Below are records; copy every line among them that contains the word "translate".

Items listed in a dataset
────

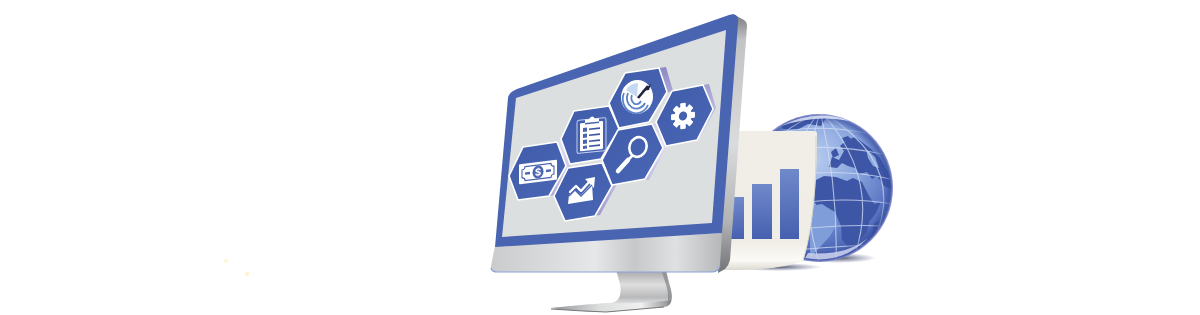
<!DOCTYPE html>
<html lang="en">
<head>
<meta charset="utf-8">
<title>Business analytics banner</title>
<style>
:root{--blue:#4964b0;--blue-deep:#3a55a3;--screen:#dcdfe0;--paper:#efede6;--lilac:#a9a5d6;--white:#fff;--dot:#fdf6cf}
html,body{margin:0;height:100%;overflow:hidden;background:var(--white)}
.banner{display:block;width:1200px;height:315px}
.blue{fill:var(--blue)}
.white{fill:var(--white)}
.line{fill:none;stroke:var(--white);stroke-linecap:round;stroke-linejoin:round}
.tile{fill:url(#tileFill);stroke:var(--white);stroke-width:1.6;stroke-linejoin:round}
.sheen{fill:url(#sheenFill)}
.grid{fill:none;stroke:#d5dff5;stroke-width:1.1;opacity:.75}
.land{fill:#3d57a6}
.dollar{font:700 10px Inter,Roboto,sans-serif;fill:var(--white);text-anchor:middle}
</style>
</head>
<body>
<svg class="banner" viewBox="0 0 1200 315" role="img" aria-label="Monitor with business icons, a bar chart and a globe">
<defs>
<linearGradient id="tileFill" x1="0" y1="0" x2="1" y2="1"><stop stop-color="#3f5ba9"/><stop offset="1" stop-color="#4a67b5"/></linearGradient>
<linearGradient id="sheenFill" x1="0" y1="0" x2="0" y2="1"><stop stop-color="#8b88c4"/><stop offset=".5" stop-color="#e4e2f3"/><stop offset="1" stop-color="#a09ad0"/></linearGradient>
<linearGradient id="chinFill"><stop stop-color="#c9cbcd"/><stop offset=".18" stop-color="#d4d6d8"/><stop offset=".45" stop-color="#e6e7e8"/><stop offset=".62" stop-color="#c6c8ca"/><stop offset=".8" stop-color="#dfe0e1"/><stop offset="1" stop-color="#b5b7b9"/></linearGradient>
<linearGradient id="sideFill" x1="0" y1="0" x2="0" y2="1"><stop stop-color="#77797c"/><stop offset=".1" stop-color="#c2c3c5"/><stop offset=".5" stop-color="#dadbdc"/><stop offset=".8" stop-color="#b2b3b5"/><stop offset="1" stop-color="#727376"/></linearGradient>
<linearGradient id="neckFill" x1="0" y1="0" x2="0" y2="1"><stop stop-color="#a5a6a8"/><stop offset=".35" stop-color="#dededf"/><stop offset=".65" stop-color="#b8b9ba"/><stop offset=".85" stop-color="#ededee"/><stop offset="1" stop-color="#aaabac"/></linearGradient>
<linearGradient id="baseFill"><stop stop-color="#909193"/><stop offset=".4" stop-color="#dcdddd"/><stop offset=".75" stop-color="#f0f0f0"/><stop offset="1" stop-color="#8f9092"/></linearGradient>
<linearGradient id="barFill" x1="0" y1="0" x2="0" y2="1"><stop stop-color="#7089ca"/><stop offset="1" stop-color="#4660b0"/></linearGradient>
<linearGradient id="paperFill" x1="0" y1="0" x2="0" y2="1"><stop stop-color="#f1eee7"/><stop offset=".8" stop-color="#efede6"/><stop offset=".93" stop-color="#fbfaf6"/><stop offset="1" stop-color="#dcd9d0"/></linearGradient>
<radialGradient id="oceanFill" cx=".46" cy=".3" r=".72"><stop stop-color="#b9cdf0"/><stop offset=".45" stop-color="#86a2dc"/><stop offset=".8" stop-color="#5873c0"/><stop offset="1" stop-color="#3c55a6"/></radialGradient>
<radialGradient id="globeRim"><stop offset=".86" stop-color="#31499a" stop-opacity="0"/><stop offset=".96" stop-color="#31499a" stop-opacity=".6"/><stop offset="1" stop-color="#8e93d4"/></radialGradient>
<radialGradient id="shadowFill"><stop stop-color="#2c3350" stop-opacity=".85"/><stop offset="1" stop-color="#4a5480" stop-opacity="0"/></radialGradient>
<clipPath id="globeClip"><circle cx="819" cy="188" r="73"/></clipPath>
<clipPath id="paperClip"><path d="M732 131H816Q818 210 803 262L720 271Z"/></clipPath>
<rect id="cog" x="-3" y="-13" width="6" height="7" rx="1"/>
</defs>

<g id="faint-dots" fill="var(--dot)"><circle cx="226" cy="261" r="2"/><circle cx="247" cy="274" r="2.2"/></g>

<g id="globe">
<ellipse cx="838" cy="258" rx="38" ry="5" fill="url(#shadowFill)"/>
<circle cx="819" cy="188" r="73" fill="url(#oceanFill)"/>
<g clip-path="url(#globeClip)">
<g class="land">
<path d="M816 180L824 176 836 177 847 181 853 178 862 182 868 194 874 204 881 202 876 213 869 222 867 232 858 242 849 248 842 240 841 226 835 212 826 207 817 206 811 196Z"/>
<path d="M829 167L832 157 839 160 844 151 840 146 847 140 855 137 862 142 871 149 880 158 888 172 893 190 884 186 877 176 872 179 867 172 859 174 855 168 848 166 842 163 837 168Z"/>
<path d="M831 152l5-4 3 7-6 3zM842 138l6-2 3 3-7 3zM874 224l4-4-2 12-5 6z"/>
<path d="M780 122Q801 113 826 118L821 126 808 124 797 130 783 129Z"/>
</g>
<path d="M810 206L822 204 834 212 837 224 830 236 820 247 810 258Z" fill="#7f9dd9"/>
<path d="M866 149l9 8 4 11-6-2-5-8z" fill="#8ea9de"/>
<g class="grid">
<path d="M770 134Q816 123 866 133M750 158Q815 139 882 154M746 184Q825 164 890 179M748 212Q830 193 892 204M756 236Q826 223 884 226M772 252Q826 247 868 245"/>
<path d="M817 115Q768 180 790 262M819 115Q797 190 819 262M821 115Q838 188 836 261M824 115Q880 180 855 254M828 116Q906 166 875 238M814 115Q758 140 748 190"/>
</g>
</g>
<circle cx="819" cy="188" r="74" fill="url(#globeRim)"/>
<path d="M781 126Q816 108 850 121Q816 114 781 126Z" fill="#e6eefb" opacity=".8"/>
<path d="M805 258Q842 265 868 238Q846 256 808 253Z" fill="#d9dcf6" opacity=".8"/>
</g>

<g id="bar-chart">
<ellipse cx="776" cy="267" rx="46" ry="4" fill="url(#shadowFill)"/>
<path d="M732 131H814Q817 131 817 134Q817 214 803 261Q778 271 722 270Z" fill="url(#paperFill)"/>
<path d="M816 136Q817 214 803 261" fill="none" stroke="#d8d5cc"/>
<g fill="url(#barFill)" clip-path="url(#paperClip)"><rect x="725" y="197" width="19" height="42"/><rect x="752" y="184" width="20" height="55"/><rect x="780" y="169" width="19" height="70"/></g>
</g>

<g id="stand">
<path d="M551 308Q585 304 612 303Q623 300 620 284L616 270H666L671 290Q674 305 665 307L606 312Q570 311 551 308Z" fill="url(#neckFill)"/>
<path d="M551 308Q588 304 612 303Q640 304 671 300Q671 306 664 307L606 312Q572 311 551 308Z" fill="url(#baseFill)"/>
<path d="M551 309Q580 311 606 312L664 307" fill="none" stroke="#77787a"/>
<path d="M666 272L671 290Q674 303 667 306Q669 298 667 288L662 272Z" fill="#838486" opacity=".7"/>
</g>

<g id="monitor">
<path d="M733 14L744 20Q747 22 747 26L730 260Q729 265 725 269L718 273Z" fill="url(#sideFill)"/>
<path d="M497 246L722 233 720 265Q719 272 712 272H496Q490 272 491 266L495 246Z" fill="url(#chinFill)"/>
<path d="M491 268Q492 272 497 272H712Q718 272 720 266" fill="none" stroke="#8ea4dc" stroke-width="1.2"/>
<path class="blue" d="M517 89L729 15Q739 12 738 23L722 233 495 247 508 98Q509 92 517 89Z"/>
<path d="M516 98L726 30 712 223 502 237Z" fill="var(--screen)"/>
</g>

<g id="tiles">
<g class="sheen">
<path d="M659 68L666 67 673 91 667 93ZM703 85L709 84 716 108 698 142 694 140 713 109ZM652 124L659 124 666 148 649 180 642 180 663 148ZM602 163L609 163 616 186 600 215 594 216 612 186ZM557 142L564 141 571 165 566 168ZM566 166L571 165 556 195 549 196Z"/>
</g>
<polygon class="tile" points="625,73 659,68 667,92 649,122 619,128 609,103"/>
<polygon class="tile" points="672,91 703,85 713,109 697,140 666,146 656,122"/>
<polygon class="tile" points="574,111 609,106 619,129 601,159 570,164 561,139"/>
<polygon class="tile" points="618,130 652,124 663,148 645,179 612,185 602,160"/>
<polygon class="tile" points="523,147 557,142 566,166 549,196 518,200 509,176"/>
<polygon class="tile" points="568,168 602,163 612,186 595,216 565,221 554,196"/>
</g>

<g id="icon-radar" transform="translate(637 97)">
<ellipse class="white" rx="16" ry="17" transform="rotate(12)"/>
<g fill="none" stroke="#5c83c6" stroke-width="1.8"><path d="M-13-4A13 14 0 1 0 11 8M-9-4A9 10 0 1 0 8 6M-5-2A5 6 0 1 0 4 4"/></g>
<path d="M-11-7A14 14 0 0 1 1-14L0 0Z" fill="#c5d9f2"/>
<path d="M1 1L11-11" stroke="#20253a" stroke-width="2.6"/><path d="M5-6L14-13 12-7Z" fill="#20253a"/>
</g>

<g id="icon-gear" class="white" transform="translate(683 116) skewY(-6) scale(.92 1)">
<use href="#cog"/><use href="#cog" transform="rotate(45)"/><use href="#cog" transform="rotate(90)"/><use href="#cog" transform="rotate(135)"/><use href="#cog" transform="rotate(180)"/><use href="#cog" transform="rotate(225)"/><use href="#cog" transform="rotate(270)"/><use href="#cog" transform="rotate(315)"/>
<circle r="7" fill="none" stroke="#fff" stroke-width="5"/>
</g>

<g id="icon-checklist" transform="translate(592 135) skewY(-6)">
<rect x="-15" y="-16" width="29" height="33" rx="2" fill="none" stroke="#c4d0ee"/>
<rect class="white" x="-12" y="-13" width="23" height="28" rx="1"/>
<path class="white" d="M-7-12V-16H-3Q0-21 3-16H7V-12Z"/>
<path d="M-7-12H7" stroke="var(--blue)" stroke-width="1.4"/>
<g class="blue"><rect x="-9" y="-8" width="4" height="4"/><rect x="-9" y="-2" width="4" height="4"/><rect x="-9" y="4" width="4" height="4"/><rect x="-9" y="10" width="4" height="3"/></g>
<path d="M-3-6H8M-3 0H8M-3 6H8M-3 11H8" stroke="var(--blue-deep)" stroke-width="1.6"/>
</g>

<g id="icon-search" class="line">
<ellipse cx="638" cy="147" rx="8.5" ry="10" stroke-width="2.6" transform="rotate(20 638 147)"/>
<path d="M632 156L629 159" stroke-width="2.5"/><path d="M628 160L618 171" stroke-width="4.5"/>
</g>

<g id="icon-banknote" transform="translate(538 172) skewY(-7)">
<rect class="white" x="-19" y="-10" width="38" height="20" rx="1"/>
<path d="M-13-7H13Q13-4 16-4V4Q13 4 13 7H-13Q-13 4-16 4V-4Q-13-4-13-7Z" fill="none" stroke="var(--blue)" stroke-width="1.1"/>
<ellipse class="blue" rx="5.5" ry="6.5"/>
<text class="dollar" y="3.6">$</text>
<path d="M-13 0H-8M8 0H13" stroke="var(--blue)" stroke-width="2.4"/>
</g>

<g id="icon-growth">
<path class="white" d="M569 195L575 190 581 195 592 183 593 200 568 204Z"/>
<path class="line" d="M570 192L576 186 581 191 590 181" stroke-width="2.4"/>
<path class="white" d="M585 179L595 177 594 188Z"/>
<path d="M569 196L575 190 581 196 592 185" fill="none" stroke="var(--blue)" stroke-width="1.4"/>
</g>
</svg>
</body>
</html>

────

(REPLY):
<g id="icon-radar" transform="translate(637 97)">
<g id="icon-gear" class="white" transform="translate(683 116) skewY(-6) scale(.92 1)">
<g id="icon-checklist" transform="translate(592 135) skewY(-6)">
<g id="icon-banknote" transform="translate(538 172) skewY(-7)">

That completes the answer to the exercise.